Your answer should be every line from the records that contains "style".

──────── DATA RECORDS ────────

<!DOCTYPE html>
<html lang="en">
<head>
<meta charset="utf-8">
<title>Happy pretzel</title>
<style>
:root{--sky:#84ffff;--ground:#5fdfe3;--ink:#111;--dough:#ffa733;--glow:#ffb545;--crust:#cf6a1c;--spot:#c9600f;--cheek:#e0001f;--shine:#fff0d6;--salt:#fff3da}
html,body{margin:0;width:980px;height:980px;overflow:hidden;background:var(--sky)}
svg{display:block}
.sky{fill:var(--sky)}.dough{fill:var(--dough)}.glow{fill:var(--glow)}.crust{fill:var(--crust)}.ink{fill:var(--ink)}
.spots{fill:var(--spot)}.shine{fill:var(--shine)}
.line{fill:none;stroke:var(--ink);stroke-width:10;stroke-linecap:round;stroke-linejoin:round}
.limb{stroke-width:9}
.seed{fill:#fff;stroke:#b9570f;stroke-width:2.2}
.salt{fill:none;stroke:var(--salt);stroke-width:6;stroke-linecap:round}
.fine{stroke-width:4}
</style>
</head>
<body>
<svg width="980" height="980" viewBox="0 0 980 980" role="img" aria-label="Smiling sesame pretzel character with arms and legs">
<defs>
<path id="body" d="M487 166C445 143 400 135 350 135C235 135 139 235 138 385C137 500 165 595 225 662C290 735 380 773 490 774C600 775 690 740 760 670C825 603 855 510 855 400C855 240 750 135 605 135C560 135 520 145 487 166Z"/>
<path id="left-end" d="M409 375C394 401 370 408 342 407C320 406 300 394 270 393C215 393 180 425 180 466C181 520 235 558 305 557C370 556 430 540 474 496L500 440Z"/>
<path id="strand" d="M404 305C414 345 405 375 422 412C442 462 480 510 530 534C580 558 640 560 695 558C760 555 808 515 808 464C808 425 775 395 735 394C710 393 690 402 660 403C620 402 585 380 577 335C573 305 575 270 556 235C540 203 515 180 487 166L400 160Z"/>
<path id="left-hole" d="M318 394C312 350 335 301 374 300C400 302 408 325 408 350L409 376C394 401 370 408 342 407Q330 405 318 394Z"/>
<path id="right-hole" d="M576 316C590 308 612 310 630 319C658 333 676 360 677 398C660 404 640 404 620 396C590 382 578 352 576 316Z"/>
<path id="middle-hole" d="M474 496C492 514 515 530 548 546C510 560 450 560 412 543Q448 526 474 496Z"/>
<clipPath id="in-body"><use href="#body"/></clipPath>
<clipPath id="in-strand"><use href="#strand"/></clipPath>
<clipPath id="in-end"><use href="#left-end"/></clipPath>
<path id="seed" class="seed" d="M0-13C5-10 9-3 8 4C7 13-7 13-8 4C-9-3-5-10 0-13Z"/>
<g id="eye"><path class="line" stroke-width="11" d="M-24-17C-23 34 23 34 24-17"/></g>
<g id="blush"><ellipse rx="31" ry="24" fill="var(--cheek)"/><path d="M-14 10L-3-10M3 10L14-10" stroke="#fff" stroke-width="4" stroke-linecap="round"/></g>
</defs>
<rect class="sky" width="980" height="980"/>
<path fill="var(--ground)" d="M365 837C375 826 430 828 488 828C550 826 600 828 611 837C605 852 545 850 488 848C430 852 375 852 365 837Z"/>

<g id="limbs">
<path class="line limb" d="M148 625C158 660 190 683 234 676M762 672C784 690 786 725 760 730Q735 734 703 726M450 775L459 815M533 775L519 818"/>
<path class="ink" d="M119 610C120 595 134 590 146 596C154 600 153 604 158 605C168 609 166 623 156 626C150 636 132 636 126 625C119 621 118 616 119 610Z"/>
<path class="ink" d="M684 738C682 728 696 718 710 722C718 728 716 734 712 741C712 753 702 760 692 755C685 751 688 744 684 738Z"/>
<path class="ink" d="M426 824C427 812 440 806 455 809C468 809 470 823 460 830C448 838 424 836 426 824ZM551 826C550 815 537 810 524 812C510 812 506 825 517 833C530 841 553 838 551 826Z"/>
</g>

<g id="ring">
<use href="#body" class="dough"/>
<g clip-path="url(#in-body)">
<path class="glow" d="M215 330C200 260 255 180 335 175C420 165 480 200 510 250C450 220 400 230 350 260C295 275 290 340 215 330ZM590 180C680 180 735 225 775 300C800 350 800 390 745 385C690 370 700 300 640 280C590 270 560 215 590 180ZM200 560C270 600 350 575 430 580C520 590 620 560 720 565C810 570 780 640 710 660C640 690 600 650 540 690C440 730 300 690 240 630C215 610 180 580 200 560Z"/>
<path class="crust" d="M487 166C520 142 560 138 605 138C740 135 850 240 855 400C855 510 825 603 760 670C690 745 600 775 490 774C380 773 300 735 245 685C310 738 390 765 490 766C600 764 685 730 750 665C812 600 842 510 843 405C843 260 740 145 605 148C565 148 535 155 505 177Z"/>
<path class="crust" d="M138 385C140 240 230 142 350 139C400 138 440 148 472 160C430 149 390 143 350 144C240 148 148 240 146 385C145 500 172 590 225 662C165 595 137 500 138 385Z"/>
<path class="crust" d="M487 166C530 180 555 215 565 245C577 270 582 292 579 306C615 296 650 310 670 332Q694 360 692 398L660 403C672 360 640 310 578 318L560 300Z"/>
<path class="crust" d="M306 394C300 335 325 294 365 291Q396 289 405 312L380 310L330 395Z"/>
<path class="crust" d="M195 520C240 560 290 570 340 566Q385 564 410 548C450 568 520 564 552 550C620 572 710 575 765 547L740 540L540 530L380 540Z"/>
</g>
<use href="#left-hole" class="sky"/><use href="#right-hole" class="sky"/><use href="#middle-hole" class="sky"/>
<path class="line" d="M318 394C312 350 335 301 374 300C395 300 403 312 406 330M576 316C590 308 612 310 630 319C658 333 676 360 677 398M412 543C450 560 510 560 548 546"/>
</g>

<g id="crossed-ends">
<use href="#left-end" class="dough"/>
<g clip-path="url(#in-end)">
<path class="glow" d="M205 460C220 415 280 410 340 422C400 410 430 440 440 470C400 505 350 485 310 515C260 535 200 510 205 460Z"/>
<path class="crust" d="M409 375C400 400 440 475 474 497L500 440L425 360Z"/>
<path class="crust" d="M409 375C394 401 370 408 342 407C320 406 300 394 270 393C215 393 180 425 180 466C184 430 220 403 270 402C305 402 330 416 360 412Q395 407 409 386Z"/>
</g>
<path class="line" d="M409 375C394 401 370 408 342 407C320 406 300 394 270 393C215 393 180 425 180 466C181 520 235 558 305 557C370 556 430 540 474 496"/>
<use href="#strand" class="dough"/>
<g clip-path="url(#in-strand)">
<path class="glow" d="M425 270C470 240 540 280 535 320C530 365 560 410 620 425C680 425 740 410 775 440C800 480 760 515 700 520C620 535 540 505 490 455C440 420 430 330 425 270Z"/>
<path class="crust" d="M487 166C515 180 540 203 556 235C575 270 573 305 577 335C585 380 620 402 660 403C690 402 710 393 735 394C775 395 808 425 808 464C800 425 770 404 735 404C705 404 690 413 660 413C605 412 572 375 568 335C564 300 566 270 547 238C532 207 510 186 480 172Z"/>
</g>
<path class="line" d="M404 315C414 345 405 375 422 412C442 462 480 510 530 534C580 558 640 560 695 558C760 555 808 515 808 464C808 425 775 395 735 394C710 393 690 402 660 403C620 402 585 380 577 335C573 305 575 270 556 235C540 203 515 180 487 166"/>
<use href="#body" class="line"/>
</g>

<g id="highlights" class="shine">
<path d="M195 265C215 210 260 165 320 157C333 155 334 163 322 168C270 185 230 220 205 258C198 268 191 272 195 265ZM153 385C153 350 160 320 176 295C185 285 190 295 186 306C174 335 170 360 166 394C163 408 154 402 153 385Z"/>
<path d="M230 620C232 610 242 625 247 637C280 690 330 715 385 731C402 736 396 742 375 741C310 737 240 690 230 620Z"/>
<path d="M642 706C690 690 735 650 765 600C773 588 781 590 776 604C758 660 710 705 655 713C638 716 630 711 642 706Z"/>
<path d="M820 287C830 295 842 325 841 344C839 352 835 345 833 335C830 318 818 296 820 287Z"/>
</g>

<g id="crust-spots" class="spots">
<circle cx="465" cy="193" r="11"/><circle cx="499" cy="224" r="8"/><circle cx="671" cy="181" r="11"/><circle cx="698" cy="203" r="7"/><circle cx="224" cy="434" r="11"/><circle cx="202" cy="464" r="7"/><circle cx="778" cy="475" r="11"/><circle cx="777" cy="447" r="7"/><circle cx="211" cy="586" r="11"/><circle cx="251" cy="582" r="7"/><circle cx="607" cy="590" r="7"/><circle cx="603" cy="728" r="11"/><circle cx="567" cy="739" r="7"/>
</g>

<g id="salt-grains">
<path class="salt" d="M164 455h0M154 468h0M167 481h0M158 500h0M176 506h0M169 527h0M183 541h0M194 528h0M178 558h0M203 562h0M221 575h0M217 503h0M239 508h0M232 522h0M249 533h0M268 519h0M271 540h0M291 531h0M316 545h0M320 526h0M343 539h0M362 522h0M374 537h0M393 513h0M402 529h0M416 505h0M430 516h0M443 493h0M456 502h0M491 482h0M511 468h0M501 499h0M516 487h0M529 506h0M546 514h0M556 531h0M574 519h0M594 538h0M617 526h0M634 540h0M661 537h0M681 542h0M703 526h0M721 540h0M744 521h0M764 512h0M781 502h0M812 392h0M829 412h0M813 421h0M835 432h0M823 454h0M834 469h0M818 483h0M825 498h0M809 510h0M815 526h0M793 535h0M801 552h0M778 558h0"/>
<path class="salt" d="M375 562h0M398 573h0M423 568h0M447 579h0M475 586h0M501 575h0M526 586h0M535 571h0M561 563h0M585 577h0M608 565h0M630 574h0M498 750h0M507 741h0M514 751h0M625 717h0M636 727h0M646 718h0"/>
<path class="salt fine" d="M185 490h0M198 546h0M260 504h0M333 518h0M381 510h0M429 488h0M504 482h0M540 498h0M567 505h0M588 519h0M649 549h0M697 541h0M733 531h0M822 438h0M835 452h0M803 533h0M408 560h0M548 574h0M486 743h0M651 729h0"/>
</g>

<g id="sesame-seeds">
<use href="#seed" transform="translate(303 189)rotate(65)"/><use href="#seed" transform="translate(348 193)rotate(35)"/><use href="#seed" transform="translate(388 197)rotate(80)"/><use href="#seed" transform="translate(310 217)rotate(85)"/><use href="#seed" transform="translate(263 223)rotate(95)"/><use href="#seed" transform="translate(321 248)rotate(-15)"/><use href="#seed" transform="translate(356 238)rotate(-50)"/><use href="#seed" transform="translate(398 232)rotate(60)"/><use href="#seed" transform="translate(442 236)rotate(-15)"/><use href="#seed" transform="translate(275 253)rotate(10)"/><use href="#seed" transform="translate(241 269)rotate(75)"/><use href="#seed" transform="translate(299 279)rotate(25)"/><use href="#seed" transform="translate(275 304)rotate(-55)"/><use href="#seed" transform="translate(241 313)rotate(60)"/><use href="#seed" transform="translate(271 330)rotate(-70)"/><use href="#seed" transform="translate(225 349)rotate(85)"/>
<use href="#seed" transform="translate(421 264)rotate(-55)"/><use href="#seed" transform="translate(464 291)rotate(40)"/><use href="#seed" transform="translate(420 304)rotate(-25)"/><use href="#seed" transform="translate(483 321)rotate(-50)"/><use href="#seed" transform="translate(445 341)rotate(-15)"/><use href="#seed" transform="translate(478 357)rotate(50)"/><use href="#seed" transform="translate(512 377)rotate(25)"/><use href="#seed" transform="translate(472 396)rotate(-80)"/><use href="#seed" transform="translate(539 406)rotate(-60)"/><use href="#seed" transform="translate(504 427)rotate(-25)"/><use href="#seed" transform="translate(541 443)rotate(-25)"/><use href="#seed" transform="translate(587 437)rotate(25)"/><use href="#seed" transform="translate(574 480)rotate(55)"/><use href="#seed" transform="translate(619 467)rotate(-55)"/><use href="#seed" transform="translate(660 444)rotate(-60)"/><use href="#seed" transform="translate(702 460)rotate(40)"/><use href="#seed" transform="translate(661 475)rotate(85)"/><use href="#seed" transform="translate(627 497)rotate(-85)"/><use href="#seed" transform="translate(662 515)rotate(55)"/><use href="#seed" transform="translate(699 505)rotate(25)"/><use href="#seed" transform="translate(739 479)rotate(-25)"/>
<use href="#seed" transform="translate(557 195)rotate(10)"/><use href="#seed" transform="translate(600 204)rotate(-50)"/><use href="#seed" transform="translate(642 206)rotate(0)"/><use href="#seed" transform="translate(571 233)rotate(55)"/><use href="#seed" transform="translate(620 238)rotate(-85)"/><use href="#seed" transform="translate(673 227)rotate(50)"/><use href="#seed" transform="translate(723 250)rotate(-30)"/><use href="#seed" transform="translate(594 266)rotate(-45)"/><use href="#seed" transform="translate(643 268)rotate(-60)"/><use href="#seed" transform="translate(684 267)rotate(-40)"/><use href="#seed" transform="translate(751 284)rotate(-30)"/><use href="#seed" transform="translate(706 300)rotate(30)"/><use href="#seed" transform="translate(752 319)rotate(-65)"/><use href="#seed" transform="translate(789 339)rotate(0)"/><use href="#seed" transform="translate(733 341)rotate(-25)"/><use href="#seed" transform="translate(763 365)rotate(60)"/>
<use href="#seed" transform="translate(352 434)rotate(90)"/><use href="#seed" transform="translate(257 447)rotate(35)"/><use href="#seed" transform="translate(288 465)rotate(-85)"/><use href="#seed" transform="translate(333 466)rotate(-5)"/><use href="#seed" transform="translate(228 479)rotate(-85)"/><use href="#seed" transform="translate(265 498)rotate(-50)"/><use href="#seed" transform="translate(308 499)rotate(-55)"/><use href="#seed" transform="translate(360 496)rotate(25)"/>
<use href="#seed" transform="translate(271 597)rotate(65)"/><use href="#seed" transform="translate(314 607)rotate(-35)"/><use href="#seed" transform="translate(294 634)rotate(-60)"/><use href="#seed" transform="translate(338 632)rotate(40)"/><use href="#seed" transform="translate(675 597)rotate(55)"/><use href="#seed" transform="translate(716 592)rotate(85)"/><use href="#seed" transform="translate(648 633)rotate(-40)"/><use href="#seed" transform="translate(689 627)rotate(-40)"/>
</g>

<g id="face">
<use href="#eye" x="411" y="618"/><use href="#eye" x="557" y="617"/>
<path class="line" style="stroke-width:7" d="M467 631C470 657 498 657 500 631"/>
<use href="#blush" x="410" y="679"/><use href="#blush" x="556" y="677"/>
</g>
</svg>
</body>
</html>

────────

> _EXERCISE SOLUTION_
<style>
</style>
<path class="line" style="stroke-width:7" d="M467 631C470 657 498 657 500 631"/>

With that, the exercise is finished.